Your task is to filter the data below down to the lines holding "weight".

┌─ Record extracts

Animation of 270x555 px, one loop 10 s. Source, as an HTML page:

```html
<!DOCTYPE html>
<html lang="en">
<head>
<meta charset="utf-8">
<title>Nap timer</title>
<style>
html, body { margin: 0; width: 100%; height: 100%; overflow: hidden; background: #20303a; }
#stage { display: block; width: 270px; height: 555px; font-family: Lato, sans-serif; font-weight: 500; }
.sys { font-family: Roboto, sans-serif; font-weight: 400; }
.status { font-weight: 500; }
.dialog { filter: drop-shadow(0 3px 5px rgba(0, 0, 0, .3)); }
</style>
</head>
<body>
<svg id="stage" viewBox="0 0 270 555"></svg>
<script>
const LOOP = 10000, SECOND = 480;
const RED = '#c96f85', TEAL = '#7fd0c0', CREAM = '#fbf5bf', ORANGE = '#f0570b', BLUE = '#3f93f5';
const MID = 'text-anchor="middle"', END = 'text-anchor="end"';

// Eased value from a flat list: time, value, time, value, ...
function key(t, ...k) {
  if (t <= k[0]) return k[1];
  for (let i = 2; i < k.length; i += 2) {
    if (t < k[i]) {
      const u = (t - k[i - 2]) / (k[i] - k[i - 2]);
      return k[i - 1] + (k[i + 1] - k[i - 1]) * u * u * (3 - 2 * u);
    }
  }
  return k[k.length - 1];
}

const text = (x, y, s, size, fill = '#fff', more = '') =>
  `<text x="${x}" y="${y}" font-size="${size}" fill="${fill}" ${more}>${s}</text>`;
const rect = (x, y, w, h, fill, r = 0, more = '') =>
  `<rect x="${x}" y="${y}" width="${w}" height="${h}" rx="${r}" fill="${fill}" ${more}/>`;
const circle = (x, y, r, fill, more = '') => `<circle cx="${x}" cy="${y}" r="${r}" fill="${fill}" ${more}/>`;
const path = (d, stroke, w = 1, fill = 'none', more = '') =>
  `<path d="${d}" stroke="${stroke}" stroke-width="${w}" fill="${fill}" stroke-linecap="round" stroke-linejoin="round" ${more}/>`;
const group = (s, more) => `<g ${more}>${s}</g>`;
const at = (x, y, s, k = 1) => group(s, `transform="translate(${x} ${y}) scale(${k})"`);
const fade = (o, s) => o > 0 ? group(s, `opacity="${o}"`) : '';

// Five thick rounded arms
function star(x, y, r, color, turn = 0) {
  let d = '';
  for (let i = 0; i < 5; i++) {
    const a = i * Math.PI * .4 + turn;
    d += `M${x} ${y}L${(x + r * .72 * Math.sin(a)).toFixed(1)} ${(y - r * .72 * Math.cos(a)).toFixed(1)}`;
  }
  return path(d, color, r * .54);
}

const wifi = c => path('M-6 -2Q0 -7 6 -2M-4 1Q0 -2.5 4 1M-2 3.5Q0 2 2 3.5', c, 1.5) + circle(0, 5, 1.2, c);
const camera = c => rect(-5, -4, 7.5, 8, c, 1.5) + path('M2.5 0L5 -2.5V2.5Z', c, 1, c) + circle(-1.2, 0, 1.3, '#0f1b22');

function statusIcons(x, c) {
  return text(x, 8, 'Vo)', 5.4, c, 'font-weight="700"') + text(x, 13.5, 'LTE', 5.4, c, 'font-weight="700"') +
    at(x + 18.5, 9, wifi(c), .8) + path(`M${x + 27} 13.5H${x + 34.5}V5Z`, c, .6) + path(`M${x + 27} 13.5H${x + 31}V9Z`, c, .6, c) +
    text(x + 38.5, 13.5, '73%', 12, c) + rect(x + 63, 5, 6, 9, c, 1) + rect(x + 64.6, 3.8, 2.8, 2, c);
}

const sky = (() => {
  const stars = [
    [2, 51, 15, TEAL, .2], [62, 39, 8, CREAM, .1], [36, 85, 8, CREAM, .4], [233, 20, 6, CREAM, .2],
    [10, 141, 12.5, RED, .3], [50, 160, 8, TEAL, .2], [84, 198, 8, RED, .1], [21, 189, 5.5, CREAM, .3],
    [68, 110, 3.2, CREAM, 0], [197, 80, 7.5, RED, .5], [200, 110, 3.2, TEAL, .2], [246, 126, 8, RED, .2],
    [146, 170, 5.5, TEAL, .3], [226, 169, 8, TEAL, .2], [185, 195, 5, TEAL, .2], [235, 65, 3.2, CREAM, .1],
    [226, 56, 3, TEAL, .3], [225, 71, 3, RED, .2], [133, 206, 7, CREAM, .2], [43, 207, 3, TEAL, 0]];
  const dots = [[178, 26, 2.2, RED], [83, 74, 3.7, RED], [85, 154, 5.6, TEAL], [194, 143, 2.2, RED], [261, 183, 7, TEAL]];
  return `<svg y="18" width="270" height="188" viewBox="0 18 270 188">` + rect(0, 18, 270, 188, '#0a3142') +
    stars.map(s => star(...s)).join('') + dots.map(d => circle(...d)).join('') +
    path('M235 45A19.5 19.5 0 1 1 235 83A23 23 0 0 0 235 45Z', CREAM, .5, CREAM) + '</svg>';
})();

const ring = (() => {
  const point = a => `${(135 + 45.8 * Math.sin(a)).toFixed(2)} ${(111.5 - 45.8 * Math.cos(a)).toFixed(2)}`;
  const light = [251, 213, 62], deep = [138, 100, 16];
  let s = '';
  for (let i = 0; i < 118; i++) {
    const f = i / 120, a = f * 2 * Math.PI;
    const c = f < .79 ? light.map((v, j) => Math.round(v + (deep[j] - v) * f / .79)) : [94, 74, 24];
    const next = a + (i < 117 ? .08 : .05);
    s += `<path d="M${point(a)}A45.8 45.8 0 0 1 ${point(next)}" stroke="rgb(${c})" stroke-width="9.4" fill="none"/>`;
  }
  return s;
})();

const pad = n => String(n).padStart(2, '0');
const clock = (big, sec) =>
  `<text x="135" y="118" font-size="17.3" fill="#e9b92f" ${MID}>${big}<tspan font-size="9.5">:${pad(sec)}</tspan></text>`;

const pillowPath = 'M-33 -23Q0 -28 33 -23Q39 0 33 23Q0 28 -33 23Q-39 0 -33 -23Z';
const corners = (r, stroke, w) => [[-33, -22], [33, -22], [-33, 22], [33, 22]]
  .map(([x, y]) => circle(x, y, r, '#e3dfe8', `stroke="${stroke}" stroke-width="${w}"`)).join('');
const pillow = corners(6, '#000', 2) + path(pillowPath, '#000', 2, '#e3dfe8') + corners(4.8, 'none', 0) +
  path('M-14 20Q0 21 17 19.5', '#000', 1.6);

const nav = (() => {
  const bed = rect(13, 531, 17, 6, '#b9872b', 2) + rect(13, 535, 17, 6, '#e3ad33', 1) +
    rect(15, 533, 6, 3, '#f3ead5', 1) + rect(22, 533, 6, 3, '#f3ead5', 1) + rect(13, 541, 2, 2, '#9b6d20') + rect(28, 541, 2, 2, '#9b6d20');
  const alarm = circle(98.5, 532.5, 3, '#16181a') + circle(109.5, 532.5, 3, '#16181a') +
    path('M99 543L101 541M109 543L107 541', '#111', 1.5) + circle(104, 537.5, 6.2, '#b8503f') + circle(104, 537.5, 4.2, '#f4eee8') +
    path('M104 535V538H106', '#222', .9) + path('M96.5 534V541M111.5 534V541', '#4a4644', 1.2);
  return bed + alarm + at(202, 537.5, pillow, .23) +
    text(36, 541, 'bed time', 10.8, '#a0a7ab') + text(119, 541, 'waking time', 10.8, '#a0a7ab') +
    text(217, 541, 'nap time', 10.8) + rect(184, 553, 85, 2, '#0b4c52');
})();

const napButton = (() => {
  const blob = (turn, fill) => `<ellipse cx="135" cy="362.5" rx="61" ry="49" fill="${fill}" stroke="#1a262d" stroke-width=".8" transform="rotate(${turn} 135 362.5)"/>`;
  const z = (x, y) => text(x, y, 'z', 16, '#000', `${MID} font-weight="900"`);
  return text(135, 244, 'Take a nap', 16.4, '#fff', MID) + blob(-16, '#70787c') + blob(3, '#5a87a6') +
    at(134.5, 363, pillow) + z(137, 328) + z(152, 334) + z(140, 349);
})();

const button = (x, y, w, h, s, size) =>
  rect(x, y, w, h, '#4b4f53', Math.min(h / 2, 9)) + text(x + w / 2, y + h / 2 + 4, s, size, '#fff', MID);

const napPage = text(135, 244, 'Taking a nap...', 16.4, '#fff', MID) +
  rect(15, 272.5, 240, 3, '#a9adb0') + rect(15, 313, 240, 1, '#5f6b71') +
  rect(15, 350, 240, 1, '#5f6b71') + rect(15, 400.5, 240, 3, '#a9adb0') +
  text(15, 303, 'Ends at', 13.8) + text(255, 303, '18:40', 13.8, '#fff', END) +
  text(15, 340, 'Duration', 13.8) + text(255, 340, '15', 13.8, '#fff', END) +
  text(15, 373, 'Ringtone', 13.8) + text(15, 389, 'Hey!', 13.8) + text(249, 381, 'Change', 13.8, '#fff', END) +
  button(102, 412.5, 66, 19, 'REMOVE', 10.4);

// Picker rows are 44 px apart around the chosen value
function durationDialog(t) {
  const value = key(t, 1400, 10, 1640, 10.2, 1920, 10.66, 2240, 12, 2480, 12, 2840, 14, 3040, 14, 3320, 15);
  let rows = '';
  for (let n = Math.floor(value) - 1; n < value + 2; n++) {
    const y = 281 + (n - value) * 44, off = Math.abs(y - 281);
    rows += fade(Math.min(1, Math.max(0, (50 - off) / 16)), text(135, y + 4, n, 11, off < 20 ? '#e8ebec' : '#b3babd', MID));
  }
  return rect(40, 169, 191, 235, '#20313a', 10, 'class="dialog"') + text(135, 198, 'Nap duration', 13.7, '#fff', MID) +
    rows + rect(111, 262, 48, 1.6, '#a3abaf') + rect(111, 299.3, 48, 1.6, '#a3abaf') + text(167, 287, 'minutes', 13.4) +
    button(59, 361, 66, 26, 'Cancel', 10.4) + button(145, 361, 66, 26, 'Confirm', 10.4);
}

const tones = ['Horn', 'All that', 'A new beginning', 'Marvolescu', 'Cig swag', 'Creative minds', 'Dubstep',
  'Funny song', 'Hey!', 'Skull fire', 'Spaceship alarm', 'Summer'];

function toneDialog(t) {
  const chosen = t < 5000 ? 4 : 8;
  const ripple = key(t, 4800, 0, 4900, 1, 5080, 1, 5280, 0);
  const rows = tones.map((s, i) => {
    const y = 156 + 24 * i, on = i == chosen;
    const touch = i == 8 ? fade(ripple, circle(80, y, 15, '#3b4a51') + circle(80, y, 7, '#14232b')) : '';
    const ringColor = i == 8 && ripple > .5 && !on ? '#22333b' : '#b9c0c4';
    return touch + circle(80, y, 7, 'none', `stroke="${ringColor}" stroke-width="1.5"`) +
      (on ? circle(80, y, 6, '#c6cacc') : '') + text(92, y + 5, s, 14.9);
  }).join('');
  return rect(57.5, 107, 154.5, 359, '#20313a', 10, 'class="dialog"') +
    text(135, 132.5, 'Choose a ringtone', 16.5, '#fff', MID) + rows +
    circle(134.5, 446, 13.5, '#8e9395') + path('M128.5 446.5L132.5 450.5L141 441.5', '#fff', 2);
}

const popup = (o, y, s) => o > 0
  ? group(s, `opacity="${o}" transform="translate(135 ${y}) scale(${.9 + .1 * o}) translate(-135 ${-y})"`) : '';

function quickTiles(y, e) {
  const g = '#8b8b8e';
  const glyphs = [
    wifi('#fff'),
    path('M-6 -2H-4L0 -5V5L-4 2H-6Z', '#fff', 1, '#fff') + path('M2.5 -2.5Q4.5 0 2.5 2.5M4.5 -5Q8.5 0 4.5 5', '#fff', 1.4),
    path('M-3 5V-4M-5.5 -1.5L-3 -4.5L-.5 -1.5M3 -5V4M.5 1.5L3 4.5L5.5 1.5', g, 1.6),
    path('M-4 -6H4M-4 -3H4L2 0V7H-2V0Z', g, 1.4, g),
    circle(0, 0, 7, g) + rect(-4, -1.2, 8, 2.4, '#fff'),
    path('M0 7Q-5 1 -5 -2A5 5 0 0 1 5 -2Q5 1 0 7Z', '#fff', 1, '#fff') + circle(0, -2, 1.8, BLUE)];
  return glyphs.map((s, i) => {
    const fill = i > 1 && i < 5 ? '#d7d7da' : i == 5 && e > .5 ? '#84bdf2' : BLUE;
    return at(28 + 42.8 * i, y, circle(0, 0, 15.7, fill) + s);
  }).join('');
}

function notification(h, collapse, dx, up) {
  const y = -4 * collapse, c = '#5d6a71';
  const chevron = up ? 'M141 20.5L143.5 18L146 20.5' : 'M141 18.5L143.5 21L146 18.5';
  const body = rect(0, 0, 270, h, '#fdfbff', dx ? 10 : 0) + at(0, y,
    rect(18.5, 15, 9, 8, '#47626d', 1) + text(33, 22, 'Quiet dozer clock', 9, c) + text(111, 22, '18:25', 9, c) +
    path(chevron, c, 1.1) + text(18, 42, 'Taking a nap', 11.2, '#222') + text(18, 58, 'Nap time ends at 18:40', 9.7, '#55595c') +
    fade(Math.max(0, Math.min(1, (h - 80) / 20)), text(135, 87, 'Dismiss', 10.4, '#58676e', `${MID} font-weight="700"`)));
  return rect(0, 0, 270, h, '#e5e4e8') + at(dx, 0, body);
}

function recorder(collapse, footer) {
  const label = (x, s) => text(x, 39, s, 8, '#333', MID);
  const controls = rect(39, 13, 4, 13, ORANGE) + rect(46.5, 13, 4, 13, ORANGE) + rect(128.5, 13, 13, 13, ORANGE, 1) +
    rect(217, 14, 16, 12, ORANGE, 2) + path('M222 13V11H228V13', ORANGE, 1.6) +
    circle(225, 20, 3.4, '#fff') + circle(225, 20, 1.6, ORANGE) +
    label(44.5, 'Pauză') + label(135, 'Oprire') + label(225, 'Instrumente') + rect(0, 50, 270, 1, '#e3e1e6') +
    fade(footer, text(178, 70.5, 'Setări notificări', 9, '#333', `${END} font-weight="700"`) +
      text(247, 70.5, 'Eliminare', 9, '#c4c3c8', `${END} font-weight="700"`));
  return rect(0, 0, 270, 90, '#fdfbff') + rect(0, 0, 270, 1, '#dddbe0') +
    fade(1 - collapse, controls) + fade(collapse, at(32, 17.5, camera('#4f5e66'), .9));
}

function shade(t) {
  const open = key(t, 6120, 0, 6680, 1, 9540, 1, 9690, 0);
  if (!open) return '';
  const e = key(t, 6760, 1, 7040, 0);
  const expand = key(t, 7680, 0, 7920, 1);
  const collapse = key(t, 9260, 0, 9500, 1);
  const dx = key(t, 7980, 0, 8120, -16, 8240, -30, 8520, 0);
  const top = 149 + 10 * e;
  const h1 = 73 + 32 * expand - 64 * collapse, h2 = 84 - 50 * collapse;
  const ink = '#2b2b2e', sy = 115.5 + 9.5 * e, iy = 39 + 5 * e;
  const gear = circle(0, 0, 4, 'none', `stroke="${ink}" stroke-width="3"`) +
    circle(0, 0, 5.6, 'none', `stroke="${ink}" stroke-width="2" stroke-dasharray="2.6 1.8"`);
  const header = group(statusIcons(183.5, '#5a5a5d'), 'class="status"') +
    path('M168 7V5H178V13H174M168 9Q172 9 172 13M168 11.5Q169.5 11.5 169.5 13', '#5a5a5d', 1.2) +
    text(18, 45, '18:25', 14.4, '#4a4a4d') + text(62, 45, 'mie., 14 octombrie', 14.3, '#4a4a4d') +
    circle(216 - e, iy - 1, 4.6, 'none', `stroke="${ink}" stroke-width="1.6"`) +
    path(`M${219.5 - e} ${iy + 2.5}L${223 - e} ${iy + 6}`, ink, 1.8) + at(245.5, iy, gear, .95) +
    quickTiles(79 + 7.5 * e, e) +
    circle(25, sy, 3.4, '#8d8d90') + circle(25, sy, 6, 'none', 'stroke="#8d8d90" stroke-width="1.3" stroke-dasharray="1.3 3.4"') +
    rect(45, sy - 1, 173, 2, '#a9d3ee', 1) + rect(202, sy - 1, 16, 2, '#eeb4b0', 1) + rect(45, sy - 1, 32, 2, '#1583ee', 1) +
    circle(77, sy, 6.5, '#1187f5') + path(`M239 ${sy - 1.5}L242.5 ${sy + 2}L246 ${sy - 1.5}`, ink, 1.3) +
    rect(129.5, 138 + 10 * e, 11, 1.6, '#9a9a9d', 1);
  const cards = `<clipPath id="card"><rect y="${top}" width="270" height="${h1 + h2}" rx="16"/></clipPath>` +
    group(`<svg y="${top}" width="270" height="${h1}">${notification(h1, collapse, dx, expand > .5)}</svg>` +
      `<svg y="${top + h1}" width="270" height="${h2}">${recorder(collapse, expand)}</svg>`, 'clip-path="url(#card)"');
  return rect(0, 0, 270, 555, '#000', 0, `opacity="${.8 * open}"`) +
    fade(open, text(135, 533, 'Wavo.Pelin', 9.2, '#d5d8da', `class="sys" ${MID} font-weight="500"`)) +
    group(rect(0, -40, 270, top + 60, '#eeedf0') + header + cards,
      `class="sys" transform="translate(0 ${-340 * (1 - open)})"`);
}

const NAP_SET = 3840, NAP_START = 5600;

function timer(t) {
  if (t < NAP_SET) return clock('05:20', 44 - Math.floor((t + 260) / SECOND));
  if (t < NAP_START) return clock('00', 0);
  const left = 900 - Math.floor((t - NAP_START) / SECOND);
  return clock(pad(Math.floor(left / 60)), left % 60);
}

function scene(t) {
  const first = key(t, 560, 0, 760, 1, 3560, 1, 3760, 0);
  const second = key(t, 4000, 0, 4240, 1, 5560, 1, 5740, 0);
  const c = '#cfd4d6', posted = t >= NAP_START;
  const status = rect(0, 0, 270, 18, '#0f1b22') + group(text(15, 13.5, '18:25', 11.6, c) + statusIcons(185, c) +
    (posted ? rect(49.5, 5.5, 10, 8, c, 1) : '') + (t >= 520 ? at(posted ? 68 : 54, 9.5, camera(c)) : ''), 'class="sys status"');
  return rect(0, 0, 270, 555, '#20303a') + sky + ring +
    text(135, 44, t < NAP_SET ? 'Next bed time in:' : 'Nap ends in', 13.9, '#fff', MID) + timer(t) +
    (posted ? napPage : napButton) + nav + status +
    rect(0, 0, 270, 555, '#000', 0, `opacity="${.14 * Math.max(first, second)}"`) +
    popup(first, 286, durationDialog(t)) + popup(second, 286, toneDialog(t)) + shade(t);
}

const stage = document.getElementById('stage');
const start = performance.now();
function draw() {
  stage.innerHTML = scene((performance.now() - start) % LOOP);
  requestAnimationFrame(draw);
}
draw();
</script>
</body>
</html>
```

└─

(Written solution)
#stage { display: block; width: 270px; height: 555px; font-family: Lato, sans-serif; font-weight: 500; }
.sys { font-family: Roboto, sans-serif; font-weight: 400; }
.status { font-weight: 500; }
  return text(x, 8, 'Vo)', 5.4, c, 'font-weight="700"') + text(x, 13.5, 'LTE', 5.4, c, 'font-weight="700"') +
  const z = (x, y) => text(x, y, 'z', 16, '#000', `${MID} font-weight="900"`);
    fade(Math.max(0, Math.min(1, (h - 80) / 20)), text(135, 87, 'Dismiss', 10.4, '#58676e', `${MID} font-weight="700"`)));
    fade(footer, text(178, 70.5, 'Setări notificări', 9, '#333', `${END} font-weight="700"`) +
      text(247, 70.5, 'Eliminare', 9, '#c4c3c8', `${END} font-weight="700"`));
    fade(open, text(135, 533, 'Wavo.Pelin', 9.2, '#d5d8da', `class="sys" ${MID} font-weight="500"`)) +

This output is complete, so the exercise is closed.